If you have skills, knowledge, experience and talents in a specific field – or even if you are the first in your field – then one way of serving others is to join a professional association that those skills can serve, and which in turn will serve you in improving your skills.

But there is a caveat – don’t join the first association/body/organisation that comes to mind.

I am aware of organisations out there that one could be forgiven for thinking arose out of spite, when someone wasn’t able (legally, socially, historically or otherwise) able to join one organisation. So they start another one with lower membership expectations, one that is easier to join. Or someone started a charity they want to assist, but when they found that the charity didn’t want to do things their way, they started a competing charity, thus doubling the admin fees that the charity money pay for. Example: Help for Heroes came into being, and now we regaled with regiment-specific charities, and other charities with the same generic aims as H4H. I wish that whoever has those motives would swallow their pride in favour of those they serve, and lump all the charity funding together.

Back to my point.

Select the organisation you want to join carefully. Try to find one that has the ears of any authority that regulates the sector in which you work or carry out your hobbies if you can, because that improves your chances of making a meaningful difference, over time. Cost should not be used as an issue in deciding whether to join; the standards and objectives of the organisation should be the deciding factor.

Once you join, put yourself about a bit, and offer to help whenever you can. Join a local chapter if there is one, and be an active contributor. Don’t be a passive attendee, offer opinions and assistance. In time, you also want to make sure – again where applicable – that you progress along whatever professional ladder the association provides.

The ultimate objective is to become a respected authority within that organisation – not because of the power (my experience is that there isn’t any!) but because it puts you in a position where you can make a difference. Don’t seek promotion for self-serving motives. That is not how you serve others.
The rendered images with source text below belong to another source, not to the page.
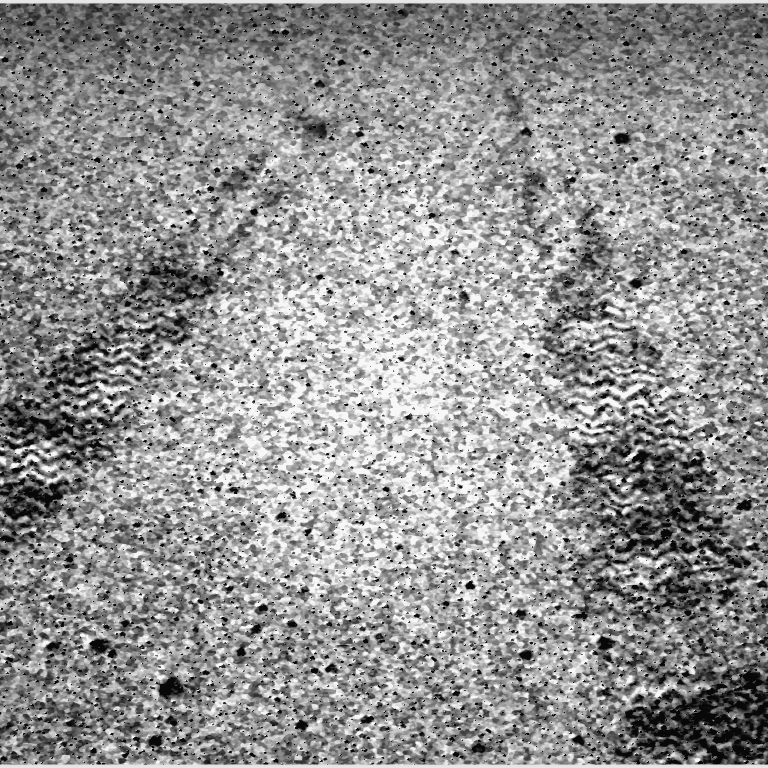
This texture is drawn by a three.js fragment shader. Its source:

```glsl
// Grey gravel plain with two wheel tracks converging toward a dim horizon.
// Smooth cellular noise makes the grain, jittered cells scatter the pebbles,
// and zigzag sine ridges press the tread into each perspective track.
varying vec2 vUv;

#define GRAIN_SCALE vec2(135.0, 185.0)
#define GRAIN_CONTRAST 0.95
#define PEBBLE_LAYERS 3
#define PEBBLE_SCALE 27.0
#define PEBBLE_SHADOW 0.62
#define PEBBLE_GLINT 0.28
#define TREAD_COUNT 62.0
#define TREAD_ZIGZAG 24.0
#define TREAD_DEPTH 0.24
#define TRACK_SHADE 0.22

vec2 hash2(vec2 p) {
  vec3 q = fract(p.xyx * vec3(0.1031, 0.1030, 0.0973));
  q += dot(q, q.yzx + 33.33);
  return fract((q.xx + q.yz) * q.zy);
}

// Smooth cellular noise: random cell tones blended by distance.
float cellNoise(vec2 p) {
  vec2 cell = floor(p);
  vec2 local = fract(p);
  float tone = 0.0;
  float total = 0.0;
  for (int j = -1; j <= 1; j++) {
    for (int i = -1; i <= 1; i++) {
      vec2 offset = vec2(float(i), float(j));
      vec2 d = offset + hash2(cell + offset) - local;
      float weight = exp(-9.0 * dot(d, d));
      tone += weight * hash2(cell + offset + 71.0).x;
      total += weight;
    }
  }
  return tone / total;
}

// Dark stone with a lit upper left side, returned as a change in brightness.
float stone(vec2 d, float radius) {
  d *= vec2(0.82, 1.15);
  float body = 1.0 - smoothstep(0.45 * radius, radius, length(d));
  vec2 litSide = d - vec2(-0.75, 0.6) * radius;
  float glint = 1.0 - smoothstep(0.2 * radius, 0.85 * radius, length(litSide));
  return PEBBLE_GLINT * glint * (1.0 - body) - PEBBLE_SHADOW * body;
}

// One jittered stone per occupied cell; the grid is turned to hide its rows.
float pebbles(vec2 uv, float scale, float density, float turn) {
  mat2 spin = mat2(cos(turn), sin(turn), -sin(turn), cos(turn));
  vec2 p = spin * uv * scale + 40.0;
  vec2 cell = floor(p);
  vec2 center = 0.32 + 0.36 * hash2(cell);
  vec2 traits = hash2(cell + 19.0);
  float radius = mix(0.1, 0.27, traits.y * traits.y);
  vec2 d = (fract(p) - center) * spin;
  d += 0.025 * sin(d.yx * 23.0 + traits * 6.0);
  return stone(d, radius) * step(traits.x, density);
}

// Brightness change of a track; across is -1 to 1 between its edges.
float track(vec2 uv, float across, float strength) {
  float ragged = abs(across) + 0.55 * (cellNoise(uv * vec2(26.0, 65.0)) - 0.5);
  float inside = strength * (1.0 - smoothstep(0.65, 1.15, ragged));
  float zigzag = abs(fract(uv.x * TREAD_ZIGZAG) - 0.5);
  float wobble = cellNoise(uv * vec2(20.0, 35.0));
  float cycle = TREAD_COUNT * log(1.45 - uv.y) + 1.3 * zigzag + 0.9 * wobble;
  float ridge = sin(6.2832 * cycle);
  float near = 1.0 - smoothstep(0.5, 0.72, uv.y);
  float patches = cellNoise(uv * vec2(15.0, 24.0) + 8.0);
  float shade = -TRACK_SHADE + 0.45 * (patches - 0.45);
  shade += 0.16 * (1.0 - smoothstep(0.0, 0.6, abs(across))) * (1.0 - near);
  shade += TREAD_DEPTH * ridge * near * (0.55 + 0.8 * patches);
  return inside * shade;
}

void main() {
  vec2 uv = vUv;

  // Broad light pool, dim horizon and uneven soil
  vec2 fromPool = (uv - vec2(0.52, 0.49)) / vec2(0.40, 0.42);
  float tone = 0.46 + 0.36 * exp(-dot(fromPool, fromPool));
  tone += 0.07 * smoothstep(0.6, 1.0, uv.x) * smoothstep(0.15, 0.6, uv.y);
  tone -= 0.14 * smoothstep(0.87, 0.98, uv.y);
  tone += 0.10 * (cellNoise(uv * vec2(7.0, 16.0)) - 0.5);

  // Wheel tracks
  float leftAcross = (uv.x - 0.405 + 0.83 * (0.844 - uv.y)) / (0.015 + 0.12 * (1.0 - uv.y));
  float rightAcross = (uv.x - 0.66 - 0.30 * (0.95 - uv.y)) / (0.016 + 0.13 * (0.95 - uv.y));
  float gap = 1.0 - 0.75 * exp(-pow((uv.y - 0.165) / 0.045, 2.0));
  float fade = 1.0 - 0.75 * smoothstep(0.82, 0.97, uv.y);
  tone += track(uv, leftAcross, fade * smoothstep(0.2, 0.3, uv.y));
  tone += track(uv, rightAcross, fade * gap);

  // Fine grain, softer in the distance
  float grain = 0.65 * cellNoise(uv * GRAIN_SCALE) + 0.35 * cellNoise(uv * GRAIN_SCALE * 1.7 + 9.0);
  tone += GRAIN_CONTRAST * (grain - 0.5) * mix(1.0, 0.55, smoothstep(0.6, 1.0, uv.y));

  // Scattered pebbles, the larger ones mostly in the foreground
  for (int i = 0; i < PEBBLE_LAYERS; i++) {
    float layer = float(i);
    float density = mix(0.26 + 0.12 * layer, 0.05 + 0.16 * layer, smoothstep(0.0, 0.55, uv.y));
    tone += pebbles(uv, PEBBLE_SCALE * pow(1.95, layer), density, 0.5 + 0.8 * layer);
  }

  // Large lone rocks
  tone += stone(uv - vec2(0.224, 0.104), 0.020) + stone(uv - vec2(0.131, 0.158), 0.015);
  tone += stone(uv - vec2(0.810, 0.819), 0.012) + stone(uv - vec2(0.788, 0.163), 0.013);

  // Pale strips along the top and bottom edges
  float edge = smoothstep(0.494, 0.497, abs(uv.y - 0.5));
  tone = mix(clamp(tone, 0.03, 0.97), 0.9, edge);
  gl_FragColor = vec4(vec3(tone), 1.0);
}
```
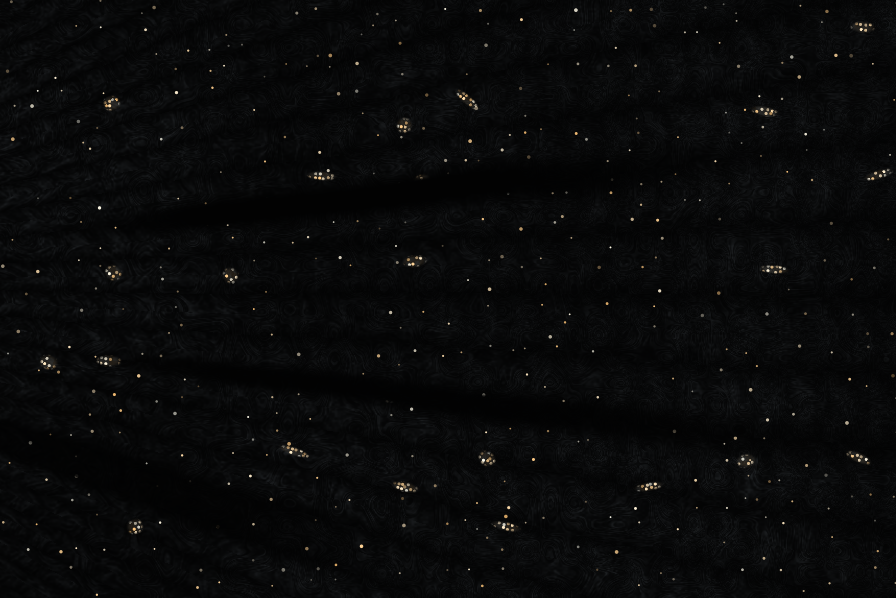
Give the GLSL for this texture, as a WebGL 2 fragment shader.

```glsl
#version 300 es
precision highp float;
// Black ribbed knit fanning out from the left, with dark folds and scattered gold glitter.

#define RIB_PITCH 0.0888
#define STITCH_PITCH 0.062
#define FAN_CENTER 0.52
#define FIBRE_GAIN 0.092
#define SHADOW_LEVEL 0.007
#define SPARK_CELL 0.036
#define SPARK_SHARE 0.38
#define CLUSTER_CELL 0.15
#define CLUSTER_SHARE 0.36
#define GRAIN_CELL 0.0075
#define KNIT_TINT vec3(0.92, 1.0, 1.07)

uniform vec2 u_resolution;
out vec4 fragColor;

float hash(vec2 p) {
    return fract(sin(dot(p, vec2(127.1, 311.7))) * 43758.5453);
}

vec2 hash2(vec2 p) {
    return vec2(hash(p), hash(p + 37.3));
}

float noise(vec2 p) {
    vec2 i = floor(p), f = fract(p);
    f = f * f * (3.0 - 2.0 * f);
    return mix(mix(hash(i), hash(i + vec2(1, 0)), f.x),
               mix(hash(i + vec2(0, 1)), hash(i + vec2(1, 1)), f.x), f.y);
}

// Fan coordinate: constant along each rib
float fanCoord(vec2 p) {
    float v = (p.y - FAN_CENTER) / (0.5 + 0.65 * p.x);
    return v + 0.012 * (noise(p * vec2(5.0, 7.0)) - 0.5);
}

// Shadow of a deep fold, tapering at both ends
float fold(float v, float x, float center, float width, vec4 span) {
    float taper = smoothstep(span.x, span.y, x) * (1.0 - smoothstep(span.z, span.w, x));
    return taper * (1.0 - smoothstep(0.35 * width, 1.5 * width, abs(v - center)));
}

// Light falling on ribs, stitches and folds
float knitLight(vec2 p, float v) {
    float rib = (v - 0.165) / RIB_PITCH;
    float across = fract(rib) - 0.5;
    float crown = 1.0 - smoothstep(0.15, 0.55, abs(across));
    float along = p.x / STITCH_PITCH + 0.9 * abs(across) + 0.5 * floor(rib);
    float bump = 0.5 + 0.5 * cos(6.2832 * (along + 0.4 * noise(p * 22.0)));
    float light = mix(0.42, 1.0, crown) * mix(0.62, 1.0, bump);
    light *= 0.72 + 0.55 * noise(p * 4.0 + 8.0);
    light *= 1.0 - fold(v, p.x, 0.165, 0.034, vec4(0.05, 0.35, 0.75, 1.4));
    light *= 1.0 - 0.9 * fold(v, p.x, -0.19, 0.027, vec4(0.1, 0.4, 0.8, 1.7));
    light *= 1.0 - 0.8 * fold(v, p.x, -0.5, 0.065, vec4(-0.3, 0.0, 0.35, 0.75));
    return light;
}

// Short fibres slanting both ways along the stitches
float fibres(vec2 p, float v) {
    float side = fract((v - 0.165) / RIB_PITCH) < 0.5 ? 1.0 : -1.0;
    float slant = side * (0.35 + 0.6 * noise(p * 25.0));
    vec2 q = vec2(p.x + slant * p.y, p.y - slant * p.x);
    return 0.65 * noise(q * vec2(65.0, 190.0)) + 0.35 * noise(p * vec2(210.0, 260.0));
}

// Soft-edged dot
float dotMask(vec2 d, float radius, float px) {
    return 1.0 - smoothstep(radius - 0.6 * px, radius + 0.6 * px, length(d));
}

vec3 glintColor(float pick) {
    return mix(vec3(0.95, 0.72, 0.42), vec3(0.95, 0.94, 0.88), pick);
}

// Single specks, denser in some patches
vec3 sparks(vec2 p, float px) {
    vec2 cell = floor(p / SPARK_CELL);
    vec2 center = (cell + 0.12 + 0.76 * hash2(cell)) * SPARK_CELL;
    float share = SPARK_SHARE * (0.4 + 1.2 * noise(cell * 0.35));
    float lit = step(hash(cell + 71.0), share);
    float size = hash(cell + 13.0);
    float mask = dotMask(p - center, 0.0014 + 0.0017 * size * size, px);
    return lit * mask * (0.3 + 0.7 * hash(cell + 5.0)) * glintColor(hash(cell + 29.0));
}

// Flecks made of many tiny grains, round or drawn out
vec3 clusters(vec2 p, float px) {
    vec2 cell = floor(p / CLUSTER_CELL);
    vec2 d = p - (cell + 0.2 + 0.6 * hash2(cell + 3.0)) * CLUSTER_CELL;
    float turn = 1.2 * (hash(cell + 17.0) - 0.6);
    d = mat2(cos(turn), -sin(turn), sin(turn), cos(turn)) * d;
    float stretch = hash(cell + 23.0);
    vec2 radii = vec2(mix(0.013, 0.027, stretch), mix(0.014, 0.007, stretch));
    float body = 1.0 - smoothstep(0.55, 1.1, length(d / radii));
    vec2 grain = floor(d / GRAIN_CELL);
    vec2 center = (grain + 0.25 + 0.5 * hash2(grain + cell)) * GRAIN_CELL;
    float mask = dotMask(d - center, 0.0026, px) * step(0.25, hash(grain + cell * 7.0));
    float lit = step(hash(cell + 41.0), CLUSTER_SHARE);
    vec3 tone = glintColor(hash(grain + cell + 9.0));
    return lit * body * tone * (0.12 + mask * (0.35 + 0.6 * hash(grain + 19.0)));
}

void main() {
    vec2 p = gl_FragCoord.xy / u_resolution.y;
    float px = 1.0 / u_resolution.y;
    float v = fanCoord(p);
    float light = knitLight(p, v);
    float fibre = fibres(p, v);
    vec3 color = KNIT_TINT * (SHADOW_LEVEL + light * (0.015 + FIBRE_GAIN * fibre * fibre));
    float exposed = smoothstep(0.05, 0.3, light);
    color += exposed * (sparks(p, px) + clusters(p, px));
    fragColor = vec4(min(color, 1.0), 1.0);
}
```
But you do get some self-esteem from doing this – it is inevitable that you get something from it, but this way it is also ethical.

So take the time this week to identify a professional body, charity or Institute that relates to your profession or vocation (hobbies count), and start moving towards being a contributor.

You will enjoy it, I promise.